Cite This Page:

University of British Columbia. "Heart condition: Arrhythmia culprit caught in action." ScienceDaily. ScienceDaily, 17 February 2013. <www.sciencedaily.com/releases/2013/02/130217134214.htm>.
University of British Columbia. (2013, February 17). Heart condition: Arrhythmia culprit caught in action. ScienceDaily. Retrieved November 28, 2014 from www.sciencedaily.com/releases/2013/02/130217134214.htm
University of British Columbia. "Heart condition: Arrhythmia culprit caught in action." ScienceDaily. www.sciencedaily.com/releases/2013/02/130217134214.htm (accessed November 28, 2014).

Share This


More From ScienceDaily



More Health & Medicine News

Friday, November 28, 2014

Featured Research

from universities, journals, and other organizations


Featured Videos

from AP, Reuters, AFP, and other news services

Ebola Leaves Orphans Alone in Sierra Leone

Ebola Leaves Orphans Alone in Sierra Leone

AFP (Nov. 27, 2014) — The Ebola epidemic sweeping Sierra Leone is having a profound effect on the country's children, many of whom have been left without any family members to support them. Duration: 01:02 Video provided by AFP
Powered by NewsLook.com
Experimental Ebola Vaccine Shows Promise In Human Trial

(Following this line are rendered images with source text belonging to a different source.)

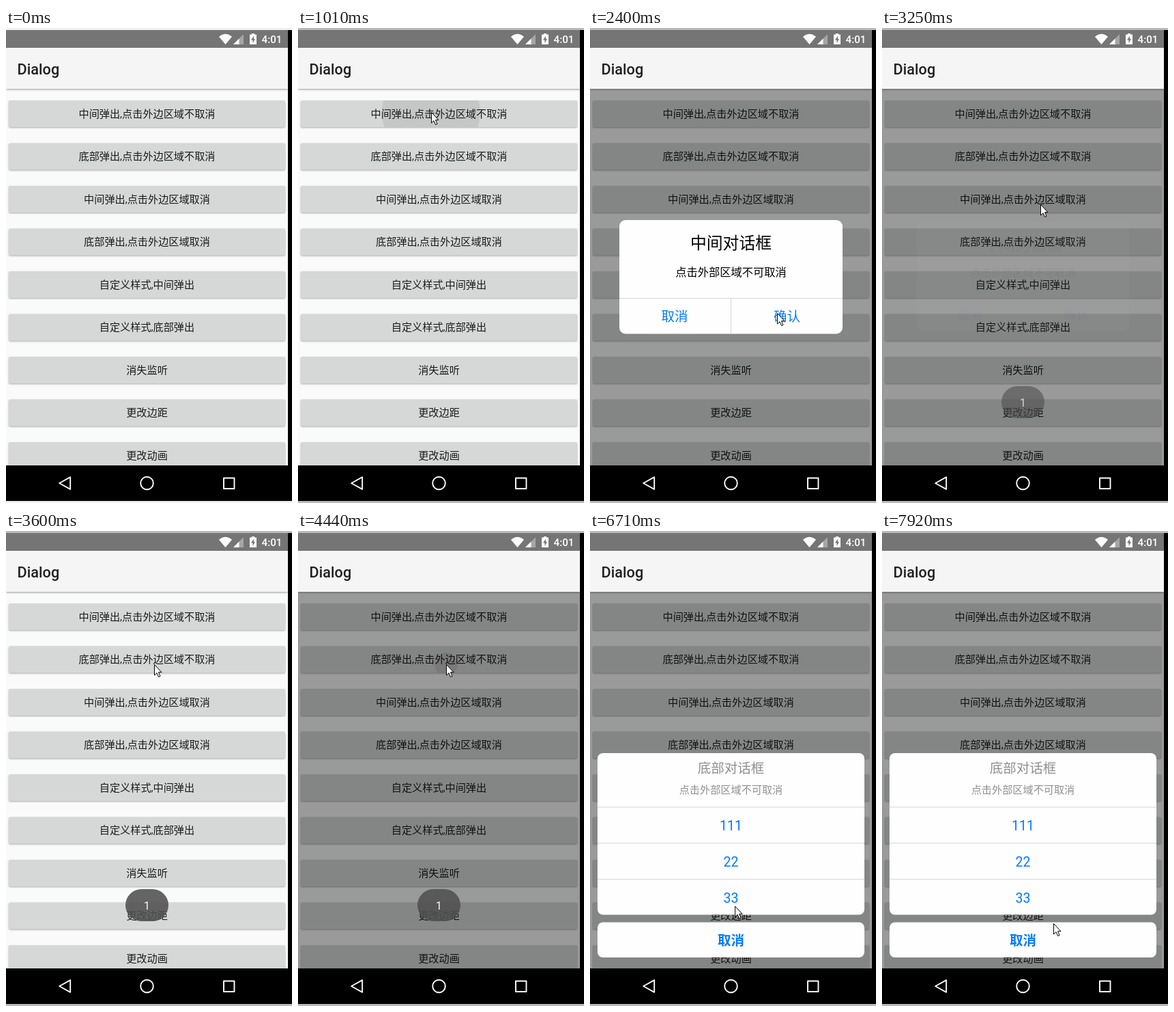
Write an HTML page that moves like this. It is 419x695 px and loops after 8 s.

```html
<!DOCTYPE html>
<html lang="zh-CN">
<head>
<meta charset="utf-8">
<title>Dialog</title>
<style>
  html, body { margin: 0; width: 100%; height: 100%; overflow: hidden; background: #000; }
  svg { display: block; width: 419px; height: 695px; }
  text { font-family: Roboto, "Noto Sans CJK SC", "Noto Sans CJK", sans-serif; text-anchor: middle; }
  .btn { fill: #d6d7d7; filter: drop-shadow(0 1px 1px rgba(0,0,0,.32)); }
  .bar { fill: #f5f5f5; filter: drop-shadow(0 1px 1.5px rgba(0,0,0,.4)); }
  .panel { fill: #fefefe; }
  .rule { stroke: #d4d4d4; stroke-width: 1; }
  .icon { fill: none; stroke: #fff; stroke-width: 1.9; stroke-linejoin: round; }
</style>
</head>
<body>
<svg viewBox="0 0 419 695">
  <defs>
    <clipPath id="content"><rect y="89" width="413" height="551"/></clipPath>
    <clipPath id="pressed"><rect id="pressedBox" x="4" width="405" height="39" rx="2"/></clipPath>
  </defs>
  <rect id="edge" width="419" height="695"/>
  <rect y="3" width="419" height="689"/>
  <g clip-path="url(#content)">
    <rect y="89" width="413" height="551" fill="#fafafa"/>
    <g id="buttons"></g>
    <g clip-path="url(#pressed)"><circle id="ripple"/></g>
    <g id="labels"></g>
    <rect id="dim" y="89" width="413" height="551"/>
    <g id="center">
      <rect class="panel" x="43" y="281" width="327" height="166.5" rx="9"/>
      <path class="rule" d="M43 395.5H370M206.5 395.5V447"/>
    </g>
    <g id="sheet">
      <rect class="panel" x="11" y="325" width="391" height="236.5" rx="8"/>
      <path class="rule" d="M11 404H402M11 456.8H402M11 509.6H402"/>
      <rect class="panel" x="11" y="572.5" width="391" height="51.5" rx="8"/>
    </g>
    <g id="toast">
      <rect x="175" y="524" width="63" height="47" rx="23.5" fill="#505050" fill-opacity=".88"/>
    </g>
  </g>
  <rect class="bar" y="29" width="413" height="60"/>
  <rect y="3" width="413" height="26" fill="#757575"/>
  <g id="chrome">
    <path fill="#fff" d="M312 12.7Q321.5 5 331 12.7L321.5 24Z"/>
    <path fill="#fff" fill-opacity=".35" d="M333 24L348 9V24Z"/>
    <path fill="#fff" d="M333 24L341.5 15.5V24Z"/>
    <path fill="#fff" d="M360 8h4v1.6h3V24h-10V9.6h3Z"/>
    <path fill="#757575" d="M363 11.5L359 17.5h2.5V22L365 16h-2Z"/>
    <path class="icon" d="M94.2 657.2V674.8L78.2 666Z"/>
    <circle class="icon" cx="206.5" cy="666" r="9.3"/>
    <rect class="icon" x="319" y="658.5" width="15.5" height="15.5"/>
  </g>
  <path id="cursor" fill="#fff" stroke="#000" stroke-width="1" stroke-linejoin="round"
    d="M.5.5V16L4 12.7L6.6 18.5L9 17.5L6.5 11.7H11Z"/>
</svg>
<script>
const $ = id => document.getElementById(id);
const NS = 'http://www.w3.org/2000/svg';
const LOOP = 8000, STEP = 170, MID = 206.5, BLUE = '#007aff';

function set(el, attrs) {
  for (const k in attrs) el.setAttribute(k, attrs[k]);
}

function add(parent, tag, attrs, body = '') {
  const el = document.createElementNS(NS, tag);
  set(el, attrs);
  el.textContent = body;
  $(parent).append(el);
}

// Text centred on (x, y); rise is half the glyph height in em.
function label(parent, body, x, y, size, fill, rise = .38, weight = 400) {
  add(parent, 'text', { x, y: y + size * rise, 'font-size': size, fill, 'font-weight': weight }, body);
}

const rowY = i => 106 + i * 62.5;
[
  '中间弹出,点击外边区域不取消', '底部弹出,点击外边区域不取消',
  '中间弹出,点击外边区域取消', '底部弹出,点击外边区域取消',
  '自定义样式,中间弹出', '自定义样式,底部弹出',
  '消失监听', '更改边距', '更改动画'
].forEach((name, i) => {
  add('buttons', 'rect', { class: 'btn', x: 4, y: rowY(i), width: 405, height: 39, rx: 2 });
  label('labels', name, MID, Math.floor(rowY(i)) + 19.3, 15.17, '#1c1c1c');
});

label('center', '中间对话框', MID, 314, 23.8, '#000');
label('center', '点击外部区域不可取消', MID, 357.3, 16.25, '#000');
label('center', '取消', 124, 422, 19.5, BLUE);
label('center', '确认', 288.5, 422, 19.5, BLUE);

label('sheet', '底部对话框', MID, 347, 19.5, '#8f8f8f');
label('sheet', '点击外部区域不可取消', MID, 378.3, 15.17, '#8f8f8f');
['111', '22', '33'].forEach((s, i) => label('sheet', s, MID, 431 + i * 52.8, 19.5, BLUE, .355));
label('sheet', '取消', MID, 598.5, 19.5, BLUE, .38, 700);
label('toast', '1', MID, 548, 15.6, '#fff', .355);

label('chrome', 'Dialog', 47.4, 60.3, 21.7, '#212121', .355, 500);
label('chrome', '4:01', 389.5, 16.5, 15.17, '#fff', .355, 500);

// The screen refreshes every STEP within bursts: start, number of refreshes.
const bursts = [[0, 5], [1010, 1], [1360, 7], [3080, 4], [4440, 3], [5150, 7], [6710, 6], [7750, 2]];

function refreshed(time) {
  const [from, count] = bursts.filter(b => b[0] <= time).pop();
  return from + STEP * Math.min(count - 1, Math.floor((time - from) / STEP));
}

// Cursor glides: start, end, x, y, sideways bend.
const glides = [
  [170, 680, 195, 123, -45],
  [1700, 2380, 274, 417, 0],
  [3080, 3250, 232, 258, 0],
  [3250, 3590, 217, 195, 0],
  [4780, 5320, 236, 315, 0],
  [5320, 6170, 268, 592, 0],
  [6540, 7560, 246, 450, -60],
  [7560, 7920, 251, 574, 0]
];

const ramp = (t, from, to) => Math.min(1, Math.max(0, (t - from) / (to - from)));
const easeOut = k => 1 - (1 - k) ** 2;

function cursorAt(t) {
  let x = 232, y = 383;
  for (const [from, to, gx, gy, bend] of glides) {
    const k = easeOut(ramp(t, from, to));
    x += (gx - x) * k + bend * Math.sin(Math.PI * k);
    y += (gy - y) * k;
  }
  return [x, y];
}

const taps = [{ time: 840, row: 0, cx: 195, cy: 123 }, { time: 4400, row: 1, cx: 217, cy: 195 }];

function draw(time) {
  const t = refreshed(time);
  const [x, y] = cursorAt(t);
  const dim = ramp(t, 1190, 1360) - ramp(t, 3250, 3590) + ramp(t, 4270, 4440);
  const show = ramp(t, 1230, 1700) - ramp(t, 3080, 3254);
  const slide = 316 * (1 - easeOut(ramp(t, 4440, 4780)));
  const toast = ramp(t, 3080, 3325) - ramp(t, 5150, 5470);
  const { time: tapped, row, cx, cy } = taps[t < 3600 ? 0 : 1];

  set($('cursor'), { transform: `translate(${x} ${y})`, opacity: t < 170 ? 0 : 1 });
  set($('dim'), { opacity: .385 * dim });
  set($('center'), {
    opacity: show,
    transform: `translate(206.5 364.2) scale(${.95 + .05 * show}) translate(-206.5 -364.2)`
  });
  set($('sheet'), { transform: `translate(0 ${slide})` });
  set($('toast'), { opacity: toast });
  set($('pressedBox'), { y: rowY(row) });
  set($('ripple'), {
    cx, cy,
    r: 220 * ramp(t, tapped, tapped + 520),
    opacity: .08 * (1 - ramp(t, tapped + 300, tapped + 850))
  });
  set($('edge'), { fill: t < 1010 ? '#eef0ee' : '#bababa' });
}

const start = performance.now();
function loop() {
  draw((performance.now() - start) % LOOP);
  requestAnimationFrame(loop);
}
loop();
</script>
</body>
</html>
```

Experimental Ebola Vaccine Shows Promise In Human Trial

Newsy (Nov. 27, 2014) — A recent test of a prototype Ebola vaccine generated an immune response to the disease in subjects. Video provided by Newsy
Powered by NewsLook.com
Pet Dogs to Be Used in Anti-Ageing Trial

Pet Dogs to Be Used in Anti-Ageing Trial

Reuters - Innovations Video Online (Nov. 26, 2014) — Researchers in the United States are preparing to discover whether a drug commonly used in human organ transplants can extend the lifespan and health quality of pet dogs. Video provided by Reuters
Powered by NewsLook.com
Today's Prostheses Are More Capable Than Ever

Today's Prostheses Are More Capable Than Ever

Newsy (Nov. 26, 2014) — Advances in prosthetics are making replacement body parts stronger and more lifelike than they’ve ever been. Video provided by Newsy
Powered by NewsLook.com

Search ScienceDaily

Number of stories in archives: 140,361

Find with keyword(s):
 
Enter a keyword or phrase to search ScienceDaily for related topics and research stories.

Save/Print:
Share:  

Breaking News:

Strange & Offbeat Stories

 

Health & Medicine

Mind & Brain

Living & Well

In Other News

... from NewsDaily.com

Science News

Health News

Environment News

Technology News



Save/Print:
Share:  

Free Subscriptions


Get the latest science news with ScienceDaily's free email newsletters, updated daily and weekly. Or view hourly updated newsfeeds in your RSS reader:

Get Social & Mobile


Keep up to date with the latest news from ScienceDaily via social networks and mobile apps:

Have Feedback?


Tell us what you think of ScienceDaily -- we welcome both positive and negative comments. Have any problems using the site? Questions?
Mobile iPhone Android Web
Follow Facebook Twitter Google+
Subscribe RSS Feeds Email Newsletters
Latest Headlines Health & Medicine Mind & Brain Space & Time Matter & Energy Computers & Math Plants & Animals Earth & Climate Fossils & Ruins